He doesn’t ask much of you, yet he’s always there for you and he’s a good, reliable option for movie night. But you don’t see yourself handing over the keys to your apartment. This is Mr Right Now.

Distinguishing between Mr Right and Mr Right Now is not always easy. Take Grant, for instance, easy to be with and easy on the eye, the guy was in his early thirties (five years my junior, if that makes any difference), and his biggest commitment in life was to Thursday poker night with his pals. My world of car pools, deadlines and fortieth birthday parties was like another planet to him, yet he listened with an attentive ear to my woes, he filled, with attentive care, my glass and he stroked, with an attentive hand, my ego. In his company, I was granted a temporary escape from my complicated life of responsibilities and obligations, yet it wasn’t real life and he was no long-term keeper. He was Mr Right Now.

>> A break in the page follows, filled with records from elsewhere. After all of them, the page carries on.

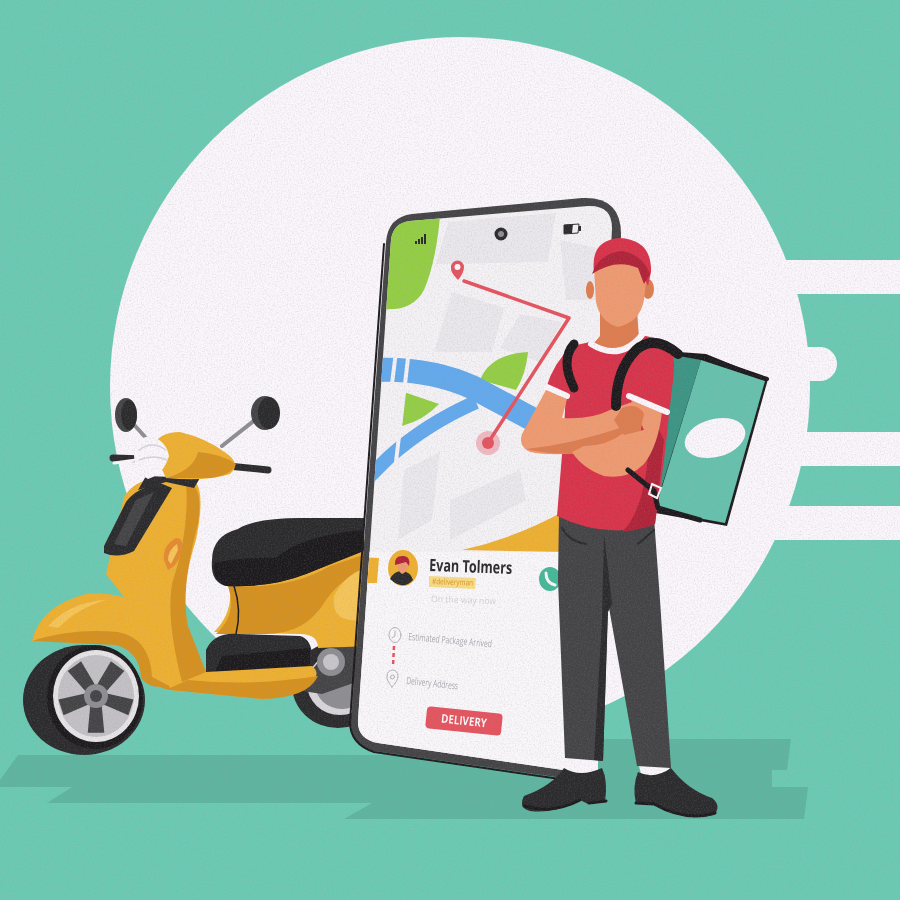
<!DOCTYPE html>
<html lang="en">
<head>
<meta charset="utf-8">
<title>Delivery app illustration</title>
<style>
:root {
  --teal: #6bcab3; --teal-shade: #5eb5a0; --teal-deep: #3c9584;
  --paper: #faf6fb; --screen: #f5f2f6; --block: #ebe8ed;
  --ink: #2b2b2d; --coal: #444346; --black: #1c1a1d;
  --yellow: #eeb031; --amber: #d6911f; --gold: #f6c558;
  --red: #d8334a; --red-deep: #b02338; --coral: #e4545e;
  --skin: #ef9a70; --skin-shade: #dd7d50;
  --river: #63a9ec; --park: #94ce45; --grey: #8d8d92;
}
html, body { margin: 0; }
body { width: 900px; height: 900px; overflow: hidden; background: var(--teal); }
svg { display: block; }
text { font-family: "Open Sans", "Noto Sans", sans-serif; }
.teal { fill: var(--teal); } .teal-shade { fill: var(--teal-shade); } .teal-deep { fill: var(--teal-deep); }
.paper { fill: var(--paper); } .screen { fill: var(--screen); } .block { fill: var(--block); }
.ink { fill: var(--ink); } .coal { fill: var(--coal); } .black { fill: var(--black); }
.yellow { fill: var(--yellow); } .amber { fill: var(--amber); } .gold { fill: var(--gold); }
.red { fill: var(--red); } .red-deep { fill: var(--red-deep); } .coral { fill: var(--coral); }
.skin { fill: var(--skin); } .skin-shade { fill: var(--skin-shade); }
.river { fill: none; stroke: var(--river); } .park { fill: var(--park); } .grey { fill: var(--grey); }
.line { fill: none; stroke-linecap: round; stroke-linejoin: round; }
.driver-name { font-size: 17px; font-weight: 700; fill: var(--ink); }
.tag { font-size: 8px; fill: var(--amber); }
.label { font-size: 10px; fill: #aaa6ae; }
.faint { font-size: 9px; fill: #d3cfd6; }
.button-label { font-size: 12px; font-weight: 700; fill: var(--paper); }
</style>
</head>
<body>
<svg width="900" height="900" viewBox="0 0 900 900" role="img" aria-label="A courier with a delivery bag beside a scooter and a phone showing a map">
  <defs>
    <clipPath id="screen-shape">
      <path id="screen-outline" d="M391 240Q393 223 410 221L588 206Q612 205 612 228L587 768Q586 774 570 771L378 743Q357 739 358 720Z"/>
    </clipPath>
    <filter id="grain" x="0" y="0" width="100%" height="100%">
      <feTurbulence type="fractalNoise" baseFrequency=".7" numOctaves="2" seed="4"/>
      <feColorMatrix values="0 0 0 0 .3  0 0 0 0 .3  0 0 0 0 .32  1.6 0 0 0 -.68"/>
    </filter>
    <g id="wheel-spokes">
      <path id="spoke" d="M-6 -8L-9 -40H9L6 -8Z"/>
      <use href="#spoke" transform="rotate(72)"/>
      <use href="#spoke" transform="rotate(144)"/>
      <use href="#spoke" transform="rotate(216)"/>
      <use href="#spoke" transform="rotate(288)"/>
    </g>
  </defs>

  <g id="backdrop">
    <rect class="teal" width="900" height="900"/>
    <circle class="paper" cx="460" cy="387" r="350"/>
    <g class="paper">
      <rect x="770" y="260" width="130" height="34"/>
      <rect x="770" y="432" width="130" height="34"/>
      <rect x="760" y="506" width="140" height="34"/>
      <rect x="780" y="347" width="57" height="34" rx="17"/>
    </g>
    <path class="teal-shade" d="M18 755H560V739H791L787 770H772V787H808L804 819H344L372 803H47L72 787H-5Z"/>
  </g>

  <g id="scooter">
    <g id="rear-wheel">
      <ellipse class="ink" cx="338" cy="685" rx="46" ry="43"/>
      <ellipse cx="340" cy="684" rx="33" ry="31" fill="#d9d6db"/>
      <ellipse class="grey" cx="342" cy="684" rx="27" ry="25"/>
      <path class="coal" d="M296 690L328 650 362 640V680L322 694Z"/>
      <circle class="grey" cx="331" cy="662" r="14"/>
      <circle cx="331" cy="662" r="8" fill="#c9c6cb"/>
    </g>
    <g id="rear-body">
      <path class="yellow" d="M228 580L372 538V646L318 648Q318 634 300 634L214 632Q236 610 228 580Z"/>
      <path class="amber" d="M228 586Q290 590 330 566L372 552V570Q344 574 326 600 306 634 266 634H216Q238 614 228 586Z"/>
      <path class="gold" d="M334 596Q346 572 372 566V618Q330 628 334 596Z"/>
      <path class="line" d="M234 586Q242 610 236 634" stroke="var(--black)" stroke-width="1.5"/>
      <rect class="yellow" x="364" y="557" width="15" height="26"/>
    </g>
    <g id="seat">
      <path class="ink" d="M212 560Q212 536 238 529 256 518 300 518H364V550L306 574Q270 588 226 586 210 582 212 560Z"/>
      <path class="black" d="M214 563Q244 556 276 558 300 536 364 530V551L306 574Q270 588 226 586 212 580 214 563Z"/>
    </g>
    <g id="footboard">
      <path class="ink" d="M206 650Q214 632 238 634L300 636Q314 640 312 664L300 676 206 678Z"/>
      <path class="black" d="M222 656L310 648 310 668 212 678Z"/>
      <path class="yellow" d="M140 640L206 672 312 666Q322 674 310 684 298 697 262 699L170 690Q142 684 140 640Z"/>
      <path class="amber" d="M146 674Q230 690 318 676 308 698 262 699L170 690Q150 686 146 674Z"/>
    </g>
    <g id="front-shield">
      <path class="yellow" d="M124 497Q134 480 158 478L194 480Q206 490 196 540 180 590 186 624L206 672 170 688 134 610 106 574Z"/>
      <path class="amber" d="M186 482Q204 484 198 524 180 590 188 626L206 672 182 682Q166 620 172 584 190 530 186 482Z"/>
      <path class="ink" d="M104 546L126 502Q136 488 160 483L172 488 134 551Q118 559 104 553Z"/>
      <path class="coal" d="M114 544L136 500 154 492 126 546Z"/>
      <path d="M164 560Q162 546 176 538 184 538 182 550 178 566 168 570Z" fill="#e58a31"/>
      <path class="gold" d="M168 560Q168 550 177 544L178 550 171 564Z"/>
    </g>
    <g id="mirrors">
      <path class="line" d="M222 446L260 416M146 438L128 418" stroke="var(--grey)" stroke-width="4"/>
      <ellipse class="coal" cx="265" cy="413" rx="14" ry="17"/>
      <ellipse class="ink" cx="269" cy="413" rx="11" ry="16"/>
      <ellipse class="coal" cx="126" cy="415" rx="11" ry="17"/>
      <ellipse class="ink" cx="129" cy="415" rx="8" ry="15"/>
    </g>
    <g id="handlebar">
      <path class="line" d="M113 458L146 459M228 466L268 470" stroke="var(--ink)" stroke-width="7"/>
      <path class="line" d="M114 463L136 460M222 474L252 476" stroke="var(--paper)" stroke-width="3"/>
      <path class="ink" d="M146 476L200 478 194 488 166 482 138 490Z"/>
      <path class="yellow" d="M152 448Q158 432 180 432 206 438 226 453 242 464 230 474 206 482 166 478Z"/>
      <path class="amber" d="M198 452Q222 454 236 464 232 475 210 478L166 478Q194 470 198 452Z"/>
      <path class="paper" d="M134 454Q134 438 150 436 166 440 169 456 164 474 148 479 134 472 134 454Z"/>
      <path class="line" d="M139 450Q152 440 166 450M139 460Q154 454 167 460" stroke="#d8d3da" stroke-width="1.5"/>
    </g>
    <g id="front-wheel">
      <ellipse class="ink" cx="84" cy="700" rx="61" ry="55"/>
      <ellipse class="black" cx="95" cy="697" rx="48" ry="52"/>
      <ellipse cx="96" cy="696" rx="43" ry="46" fill="#e7e4e8"/>
      <ellipse cx="96" cy="696" rx="38" ry="41" fill="#c3c0c6"/>
      <use href="#wheel-spokes" class="coal" transform="translate(96 696) rotate(36) scale(.92)"/>
      <circle class="grey" cx="96" cy="696" r="12"/>
      <circle class="coal" cx="96" cy="696" r="6"/>
    </g>
    <g id="front-fender">
      <path class="yellow" d="M32 641Q40 606 86 594 138 590 160 624 174 650 169 686L150 676Q144 648 118 644Z"/>
      <path class="amber" d="M32 641Q72 628 118 632 150 638 152 677L169 686Q150 690 141 678 140 652 116 645Z"/>
      <path class="gold" d="M48 626Q70 602 106 600 78 608 58 628Z"/>
    </g>
  </g>

  <g id="phone">
    <path class="coal" d="M386 242Q388 217 412 214L582 198Q622 196 621 236L596 768Q594 782 570 779L374 751Q350 746 351 722Z"/>
    <path class="line" d="M384 244L350 722Q350 744 374 752L560 779" stroke="var(--black)" stroke-width="2"/>
    <use href="#screen-outline" class="screen"/>
    <g id="map" clip-path="url(#screen-shape)">
      <g class="block">
        <path d="M448 222L556 213 548 262 436 264ZM452 292L504 308 492 352 434 352ZM520 314L562 322 540 362 500 348ZM450 500L520 470 526 500 450 540ZM404 470L440 452 432 520 398 540ZM560 240L606 250 600 300 566 300Z"/>
      </g>
      <path class="park" d="M384 215L440 216Q436 262 424 290 412 312 382 309Z"/>
      <path class="park" d="M480 380Q490 354 528 352 526 374 516 390Z"/>
      <path class="park" d="M404 392L439 404Q424 420 402 426Z"/>
      <path class="river" d="M376 370Q430 368 474 388 504 404 560 434" stroke-width="24"/>
      <path class="river" d="M366 480L388 458Q426 424 476 402" stroke-width="14"/>
      <path class="line" d="M408 358L396 462M396 352L384 446" stroke="var(--screen)" stroke-width="4"/>
      <path class="yellow" d="M462 550Q516 538 566 510V552Z"/>
      <path d="M350 552H600V790H350Z" fill="#faf7fb"/>
      <path class="yellow" d="M358 557L379 558 377 583 358 583Z"/>
    </g>
    <g id="route">
      <path class="line" d="M464 281L569 318 488 443" stroke="var(--coral)" stroke-width="3.5"/>
      <circle class="coral" cx="488" cy="443" r="12" opacity=".35"/>
      <circle class="coral" cx="488" cy="443" r="6"/>
      <path d="M458 280Q450 272 451 267A6.500 6.500 0 0 1 464 267Q464 273 458 280Z" fill="var(--coral)"/>
      <circle class="paper" cx="457.500" cy="267" r="3"/>
    </g>
    <g id="status-bar">
      <path class="ink" d="M415 241H417V244H415ZM418 239H420V244H418ZM421 237H423V244H421ZM424 234H426V244H424Z"/>
      <circle class="ink" cx="501" cy="234" r="6.500"/>
      <circle cx="501" cy="234" r="3" fill="var(--grey)"/>
      <path d="M564 225L579 224 578 233 564 234Z" fill="none" stroke="var(--ink)"/>
      <path class="ink" d="M564 225L573 224 572 233 564 234ZM579 226H581V231H579Z"/>
    </g>
    <g id="driver-card">
      <ellipse class="yellow" cx="403" cy="568" rx="15" ry="18"/>
      <path class="ink" d="M390 579Q394 571 402 571 411 572 413 580 403 591 390 579Z"/>
      <path class="skin" d="M397 562H408Q408 572 402 574 397 571 397 562Z"/>
      <path class="red-deep" d="M395 565Q394 555 404 556 411 557 409 566L406 562Z"/>
      <text class="driver-name" x="429" y="571" textLength="83" lengthAdjust="spacingAndGlyphs" transform="rotate(2 429 571)">Evan Tolmers</text>
      <path d="M429 576L476 578 475 589 429 587Z" fill="#f8dc86"/>
      <text class="tag" x="432" y="584" textLength="41" lengthAdjust="spacingAndGlyphs" transform="rotate(2 432 584)">#deliveryman</text>
      <text class="faint" x="431" y="602" textLength="65" lengthAdjust="spacingAndGlyphs" transform="rotate(2 431 602)">On the way now</text>
      <ellipse cx="550" cy="579" rx="11" ry="12" fill="#45b899"/>
      <path class="line" d="M546 573Q546 583 555 585" stroke="var(--paper)" stroke-width="3"/>
    </g>
    <g id="order-details">
      <g class="line" stroke="#b5b1b8">
        <ellipse cx="395" cy="635" rx="6" ry="7.500"/>
        <path d="M395 631V636L392 638"/>
        <path d="M392 687Q386 680 387 676A5.500 6 0 0 1 398 676Q398 681 392 687Z"/>
        <circle cx="392.500" cy="677" r="2"/>
      </g>
      <path d="M394 646L393 666" stroke="var(--coral)" stroke-width="2.500" stroke-dasharray="4 3"/>
      <text class="label" x="408" y="640" textLength="84" lengthAdjust="spacingAndGlyphs" transform="rotate(5 408 640)">Estimated Package Arrived</text>
      <text class="label" x="406" y="684" textLength="52" lengthAdjust="spacingAndGlyphs" transform="rotate(6 406 684)">Delivery Address</text>
    </g>
    <g id="delivery-button" transform="rotate(6 464 721)">
      <rect class="coral" x="426" y="710" width="76" height="22" rx="4"/>
      <text class="button-label" x="464" y="725" text-anchor="middle" textLength="46" lengthAdjust="spacingAndGlyphs">DELIVERY</text>
    </g>
  </g>

  <g id="courier">
    <g id="delivery-bag">
      <path class="black" d="M652 350L706 354 768 379 727 526 650 512Z"/>
      <path class="teal-deep" d="M668 354L701 360 655 508 640 500Z"/>
      <path d="M701 360L765 381 725 523 655 510Z" fill="#66c1ad"/>
      <path class="line" d="M703 357L767 379" stroke="var(--black)" stroke-width="4"/>
      <ellipse class="paper" cx="715" cy="438" rx="31" ry="19" transform="rotate(-15 715 438)"/>
    </g>
    <g id="legs">
      <path class="paper" d="M568 758H598V775H566ZM638 762L670 764 668 778 642 778Z"/>
      <path class="coal" d="M559 514L654 518 660 600 671 768 637 766 608 602 603 761 565 758 558 580Z"/>
      <path class="ink" d="M604 534L612 604 608 612 603 761 594 760 602 620Z"/>
      <path class="line" d="M562 528Q570 542 586 544M654 530L638 544" stroke="var(--ink)" stroke-width="2"/>
    </g>
    <g id="shoes">
      <path class="ink" d="M564 768Q580 778 602 768 608 780 605 802L588 804 580 800Q556 814 530 811 518 808 524 796 552 786 564 768Z"/>
      <path class="ink" d="M638 772Q654 780 671 768 688 790 712 798 722 806 714 815 690 821 666 810L650 803 636 804Q632 786 638 772Z"/>
      <path class="line" d="M524 806Q554 814 580 800M606 801L589 803M636 803L654 804Q686 822 715 813" stroke="var(--black)" stroke-width="3"/>
    </g>
    <g id="torso">
      <path class="red" d="M590 342Q616 358 641 335L664 340Q678 348 672 388L664 460 655 524Q606 540 557 516L564 430 568 350Z"/>
      <path class="red-deep" d="M650 412L664 440 655 524Q640 530 622 532 650 506 650 412Z"/>
      <path class="red" d="M590 342L572 346Q554 362 546 388L566 398 580 362Z"/>
      <path class="line" d="M547 387L567 396" stroke="var(--paper)" stroke-width="6" stroke-linecap="butt"/>
      <path class="line" d="M574 344Q560 360 574 388" stroke="var(--black)" stroke-width="9"/>
    </g>
    <g id="head">
      <path class="skin-shade" d="M600 312L637 310 639 338Q616 358 594 343L600 336Z"/>
      <path class="line" d="M591 344Q620 362 642 335" stroke="var(--paper)" stroke-width="6"/>
      <ellipse class="skin-shade" cx="648" cy="289" rx="6" ry="10"/>
      <ellipse class="skin-shade" cx="590" cy="290" rx="4" ry="9"/>
      <path class="skin" d="M594 268Q622 256 647 272L644 300Q640 322 618 327 600 322 596 302Z"/>
      <path class="red" d="M594 272Q590 240 620 238 652 240 651 272L648 286 640 268Q618 254 594 272Z"/>
      <path class="red-deep" d="M592 274Q598 254 622 251 642 254 650 274L644 284 638 268Q616 258 592 274Z"/>
    </g>
    <g id="arms">
      <path class="skin" d="M546 390L567 399 562 418Q590 420 610 410L632 402 644 414 640 432 612 448Q560 458 530 452 518 446 522 434Z"/>
      <path class="skin-shade" d="M526 449Q574 444 626 426L640 432 610 450Q560 458 526 449Z"/>
      <path class="skin" d="M631 400L662 412Q658 446 644 464 628 480 604 476 582 468 572 452L584 446Q606 446 622 434L644 430Z"/>
      <path class="skin-shade" d="M622 408Q638 402 644 414L640 431 624 435 614 420Z"/>
      <path class="red" d="M640 348Q668 332 674 366L667 412 629 396Z"/>
      <path class="line" d="M629 396L667 412" stroke="var(--paper)" stroke-width="6" stroke-linecap="butt"/>
    </g>
    <g id="bag-straps">
      <path class="line" d="M678 354Q654 334 636 350 616 370 616 406" stroke="var(--black)" stroke-width="10" stroke-linecap="butt"/>
      <path class="line" d="M628 470L654 491 658 508 700 520" stroke="var(--black)" stroke-width="5"/>
      <path d="M652 484L661 488 657 498 649 494Z" fill="none" stroke="var(--paper)" stroke-width="2"/>
    </g>
  </g>

  <rect id="grain-overlay" width="900" height="900" filter="url(#grain)" opacity=".3"/>
</svg>
</body>
</html>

With reluctance I broke off the farce– we were playing a game, I told him, and it would be far better to retain the friendship than be left with nothing at all. He seemed to understand, but did try his luck by asking if we could continue to be Saturday-night sex buddies.

While I’m not saying it’s not impossible for Mr Right Now to morph into Mr Right, you’ve got to want it to happen (and you’ve got to stop wondering about the guys you’re missing out on by being with him). And, if you can’t picture yourself handing over your apartment keys, then nip it in the bud is my advice. For one thing, this is a guy who will contribute far more to your life as a good friend, and, for another, time spent with Mr Right Now is time not spent with Mr Right.